Designing the Internet of Things
Adrian McEwen, Hakim Cassimally
Format: PDF / Kindle (mobi) / ePub
Take your idea from concept to production with this unique guide
Whether it's called physical computing, ubiquitous computing, or the Internet of Things, it's a hot topic in technology: how to channel your inner Steve Jobs and successfully combine hardware, embedded software, web services, electronics, and cool design to create cutting-edge devices that are fun, interactive, and practical. If you'd like to create the next must-have product, this unique book is the perfect place to start.
Both a creative and practical primer, it explores the platforms you can use to develop hardware or software, discusses design concepts that will make your products eye-catching and appealing, and shows you ways to scale up from a single prototype to mass production.
- Helps software engineers, web designers, product designers, and electronics engineers start designing products using the Internet-of-Things approach
- Explains how to combine sensors, servos, robotics, Arduino chips, and more with various networks or the Internet, to create interactive, cutting-edge devices
- Provides an overview of the necessary steps to take your idea from concept through production
If you'd like to design for the future, Designing the Internet of Things is a great place to start.
collect lots of different parts together. In a process known as multishot moulding, you can even share parts of different colours on the same mould. With carefully measured volumes for each part, one of the colours of plastic is injected first to fill the parts which need to be that colour. Then the other colour is injected to fill the remainder of the mould. Obviously, there is a section of the mould cavity where the different colours mix, but with careful design, that is just part of the sprue

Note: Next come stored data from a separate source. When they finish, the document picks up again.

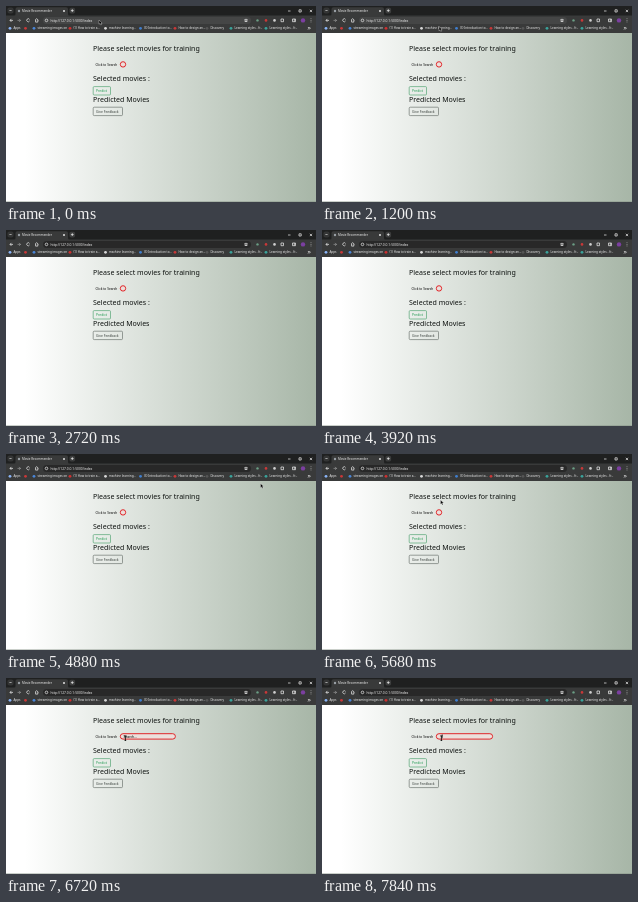
These frames come from a looping animation (310 px wide and 196 px high, 8 s). An HTML page:

```html
<!DOCTYPE html>
<html lang="en">
<head>
<meta charset="utf-8">
<title>Movie picker</title>
<style>
html, body { margin: 0; width: 100%; height: 100%; overflow: hidden; }
svg { display: block; width: 100%; height: 100%; font-family: "Noto Sans", sans-serif; }
.heading { font-size: 7.05px; fill: #0c100e; }
.small { font-size: 3.35px; font-weight: 500; }
.bar { font-size: 3px; font-weight: 500; fill: #f0f0f0; }
.icon { fill: none; stroke: #efefef; stroke-width: .7; }
</style>
</head>
<body>
<svg viewBox="0 0 310 196">
  <defs>
    <linearGradient id="page">
      <stop offset=".06" stop-color="#fff"/>
      <stop offset="1" stop-color="#a7b6a7"/>
    </linearGradient>
    <clipPath id="pillClip"><rect id="clip" x="114.5" y="55" height="7"/></clipPath>
  </defs>

  <rect y="26" width="310" height="170" fill="url(#page)"/>
  <rect y="195.3" width="310" height=".7" fill="#7f8a80" opacity=".6"/>

  <!-- Browser window -->
  <rect width="310" height="10" fill="#1f2020"/>
  <rect y="9.5" width="310" height="17.5" fill="#393a3a"/>
  <rect x="1.5" y="1.5" width="6" height="6" rx="1.8" fill="#343535"/>
  <path d="M8 10Q9.5 10 9.5 8V3Q9.5 1.3 11.5 1.3H60Q62 1.3 62 3V8Q62 10 63.5 10Z" fill="#393a3a"/>
  <rect x="63.5" y="1.8" width="5.6" height="5.6" rx="1.6" fill="#3c3d3d"/>
  <circle cx="13" cy="5" r="1.2" fill="#9aa0a6"/>
  <text class="bar" x="16" y="6">Movie Recommender</text>
  <rect id="address" x="37" y="10.9" width="208" height="7" rx="3.5"/>
  <text class="bar" x="44.5" y="15.7" style="font-size:3.3px">http://127.0.0.1:5000/index</text>
  <g class="icon">
    <path d="M3.5 4l1 1 1-1M57 4l2 2m0-2l-2 2M66.3 3.2v2.8m-1.4-1.4h2.8"/>
    <path d="M282 5h2.5M293 3.8h2.2v2.2h-2.2zM303.8 3.8l2.3 2.3m0-2.3l-2.3 2.3"/>
    <path d="M7 14.4H4m1.4-1.5L4 14.4l1.4 1.5"/>
    <path d="M11.5 14.4h3m-1.4-1.5l1.4 1.5-1.4 1.5" opacity=".5"/>
    <path d="M23.5 13.4a1.5 1.5 0 1 0 .1 1.5M29 14.2l1.7-1.5 1.7 1.5M29.6 14v2.1h2.2V14"/>
    <circle cx="40.5" cy="14.4" r="1.3"/>
    <path d="M240 12.9l.5 1h1l-.8.7.3 1.2-1-.7-1 .7.3-1.2-.8-.7h1z"/>
    <path d="M275 13h2.5v2.7H275zM286.5 13h3v2.7h-3zM288.3 13v2.7"/>
    <path d="M305 12.5v.6m0 1v.6m0 1v.6M302 21l1 1.2-1 1.2m1.3-2.4l1 1.2-1 1.2"/>
  </g>
  <circle cx="251.5" cy="14.4" r="1.2" fill="#6b9f85"/>
  <circle cx="260" cy="14.4" r="1.3" fill="#c93838"/>
  <circle cx="268.5" cy="14.4" r="1.3" fill="#cfcfcf"/>
  <circle cx="297" cy="14.4" r="2.2" fill="#7b3fa0"/>
  <g id="bookmarks"></g>

  <!-- Page -->
  <text class="heading" x="87" y="45">Please select movies for training</text>
  <text class="small" x="89.5" y="59.6" fill="#000" style="font-size:3.2px">Click to Search</text>
  <rect id="pill" x="114.3" y="55.7" height="5.4" rx="2.7" fill="#ebe0dc" stroke="#e01418" stroke-width=".9"/>
  <g clip-path="url(#pillClip)">
    <text id="placeholder" class="small" x="117.6" y="59.5" fill="#000">Search...</text>
  </g>
  <path id="caret" d="M120.2 56.4v3.8" stroke="#111" stroke-width=".7"/>
  <text class="heading" x="87" y="75">Selected movies :</text>
  <rect x="87.2" y="80.6" width="17.3" height="8.4" rx="1" fill="none" stroke="#3f9b63" stroke-width=".6"/>
  <text class="small" x="90" y="86" fill="#1f9a50">Predict</text>
  <text class="heading" x="87" y="96.2">Predicted Movies</text>
  <rect x="87.2" y="101.2" width="29.3" height="8.4" rx="1" fill="none" stroke="#5c635f" stroke-width=".6"/>
  <text class="small" x="90" y="106.6" fill="#3a413d">Give Feedback</text>

  <g id="cursor">
    <path id="arrow" d="M0 0V4.3L1 3.4 1.8 5 2.6 4.6 1.9 3.1H3.2Z" fill="#000" stroke="#f4f4f4" stroke-width=".35"/>
    <path id="beam" d="M0 .2H2.4M1.2 .2V4.8M.4 4.8H2" fill="none" stroke="#000" stroke-width=".8"/>
  </g>
</svg>
<script>
const $ = id => document.getElementById(id);
const show = (id, visible) => $(id).style.display = visible ? "" : "none";
const LOOP = 8000;

// x, colour, label
const bookmarks = [
  [4, "#8ab4f8", "Apps"], [19.5, "#c93838", ""], [28, "#4a86d8", "streaming images on"],
  [64, "#cf3030", "(1) How to train a..."], [99.5, "#d8d8d8", "machine learning..."],
  [134.5, "#3f7fd0", "(3) Introduction to..."], [169, "#c93838", "How to design an..."],
  [201, "#555", "Discovery"], [225, "#3aa39b", "Learning styles - fr..."],
  [260, "#3aa39b", "Learning styles - fr..."]
];
$("bookmarks").innerHTML = bookmarks.map(([x, colour, label]) =>
  `<circle cx="${x}" cy="22.3" r="1.4" fill="${colour}"/>
   <text class="bar" x="${x + 3.4}" y="23.4">${label}</text>`).join("");

// Pointer stops: time, x, y; a stop without a position hides it.
const stops = [
  [0, 93, 14], [640], [1200, 117, 20.5], [1280], [4400, 182, 92], [4560, 189.5, 92.3],
  [4880, 254.5, 29.5], [5200, 245, 29.5], [5440, 120, 45.5], [5680, 118.5, 46], [5920, 118.2, 57.7]
];

function draw(t) {
  const [, x, y] = stops.findLast(stop => stop[0] <= t);
  show("cursor", x !== undefined);
  if (x !== undefined) $("cursor").setAttribute("transform", `translate(${x} ${y})`);
  const overInput = t >= 6400;
  show("arrow", !overInput);
  show("beam", overInput);

  // The address bar is lit while the pointer is near it.
  $("address").setAttribute("fill", t < 1280 ? "#454646" : "#282828");

  const progress = Math.min(1, Math.max(0, (t - 6350) / 520));
  const width = 5.4 + 50.9 * (1 - (1 - progress) ** 3);
  $("pill").setAttribute("width", width);
  $("clip").setAttribute("width", width - 1);
  show("placeholder", progress > 0 && t < 7560);
  show("caret", t >= 7840);
}

function tick() {
  draw(performance.now() % LOOP);
  requestAnimationFrame(tick);
}
tick();
</script>
</body>
</html>
```
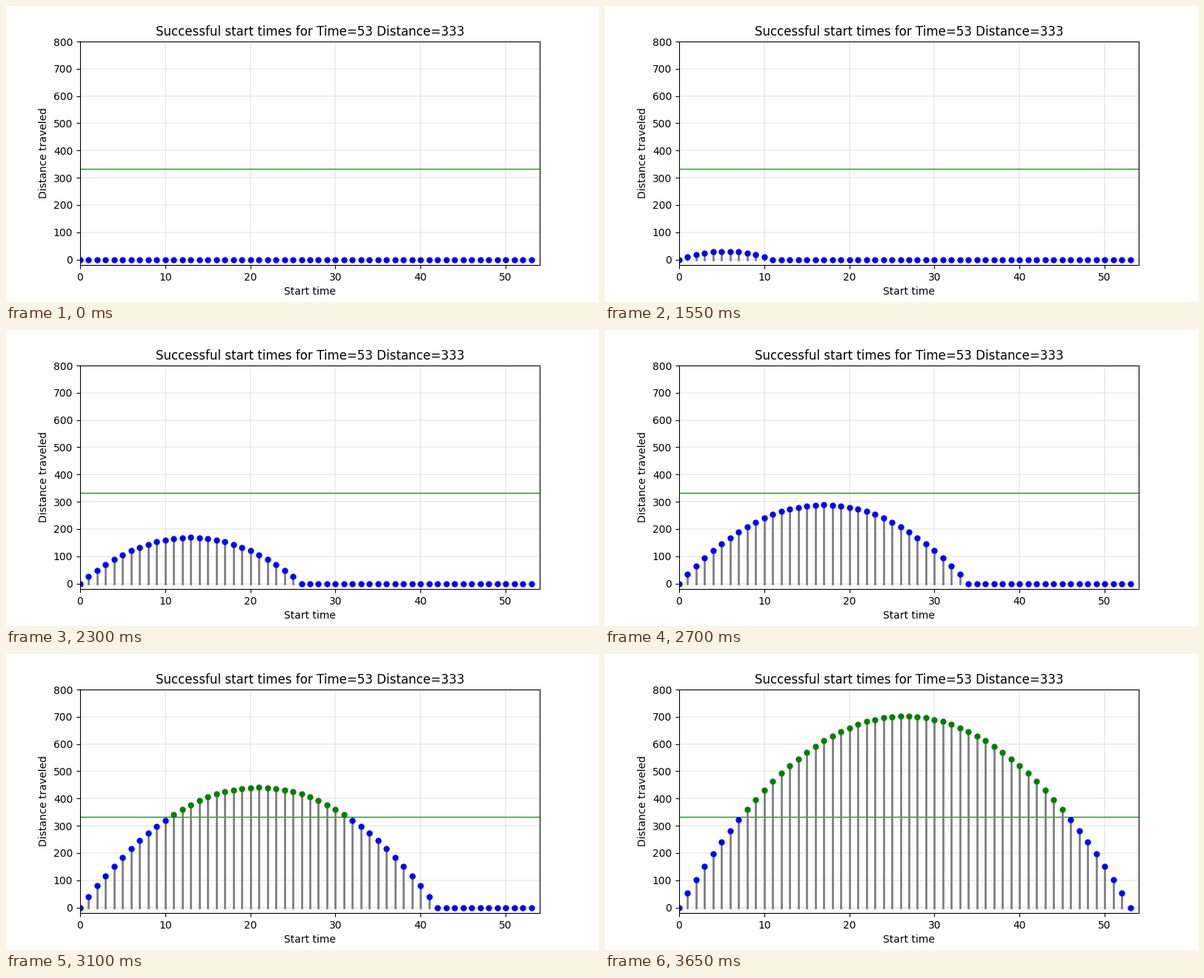
Write a matplotlib script that moves like this. It is 800 by 400 pixels and loops after 5650 ms.

```python
import numpy as np
import matplotlib.pyplot as plt
from matplotlib.animation import FuncAnimation

TIME, RECORD = 53, 333
HOLD_START, HOLD_END = 20, 39
FRAME_MS = 50

starts = np.arange(TIME + 1)

fig, ax = plt.subplots(figsize=(8, 4), dpi=100)
fig.subplots_adjust(left=0.125, right=0.9, bottom=0.125, top=0.88)
ax.set_title(f"Successful start times for Time={TIME} Distance={RECORD}")
ax.set_xlabel("Start time")
ax.set_ylabel("Distance traveled")
ax.grid(linewidth=0.3)

ax.axhline(RECORD, color="green", linewidth=0.8)
stems = ax.vlines(starts, 0, 0, color="gray", linewidth=2, capstyle="projecting")
losing, = ax.plot([], [], "o", color="blue", markersize=5)
winning, = ax.plot([], [], "o", color="green", markersize=5)
ax.set_xlim(0, TIME + 1)
ax.set_ylim(-20, 800)


def update(frame):
    elapsed = min(max(frame - HOLD_START, 0), TIME)
    # Speed equals the start time; travel lasts for the time left.
    distance = starts * np.maximum(elapsed - starts, 0)
    wins = distance > RECORD
    stems.set_segments([[(x, 0), (x, d)] for x, d in zip(starts, distance)])
    losing.set_data(starts[~wins], distance[~wins])
    winning.set_data(starts[wins], distance[wins])
    return stems, losing, winning


anim = FuncAnimation(fig, update, frames=HOLD_START + TIME + 1 + HOLD_END,
                     interval=FRAME_MS, repeat=True, repeat_delay=0)
plt.show()
```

electronic equipment being produced. For smaller producers, such as those who generate less than a tonne of electronic equipment, there are fixed-price schemes for a few hundred pounds per year. Larger producers report the total weight of devices they’ve shipped, at regular intervals (usually quarterly), and pay proportionally. Costs As we’ve seen in the rest of this chapter, you have many things to consider as you move to higher volume manufacturing. Unfortunately, lots of them involve
and show whomever was at home the current location of both John and his wife (one hand on the clock for each). Over the following years, John has refined the concept and turned it into an Internet of Things product. The software has been updated to hook into more location services, such as FourSquare, as their popularity has increased, and the physical form of the device itself has also evolved. Using an existing clock for the housing and face had its issues: there’s the challenge of sourcing
can be arbitrarily long and give the sender some assurance that it actually arrived at the destination intact. Because the combination of TCP and IP is so useful, many services are built on it in turn, such as email and the HTTP protocol that transmits information across the World Wide Web. The IP Protocol Suite (TCP/IP) The combination of TCP and IP is so ubiquitous that we often refer simply to “TCP/IP” to describe a whole suite or stack of protocols layered on top of each other, each layer
computing platforms. We can start with a look at one which so popularised the ATmega328 that a couple of years ago it led to a worldwide shortage of the chip in the through-hole package, as for a short period demand outstripped supply. Arduino Without a doubt, the poster child for the Internet of Things, and physical computing in general, is the Arduino. These days the Arduino project covers a number of microcontroller boards, but its birth was in Ivrea in Northern Italy in 2005. A group from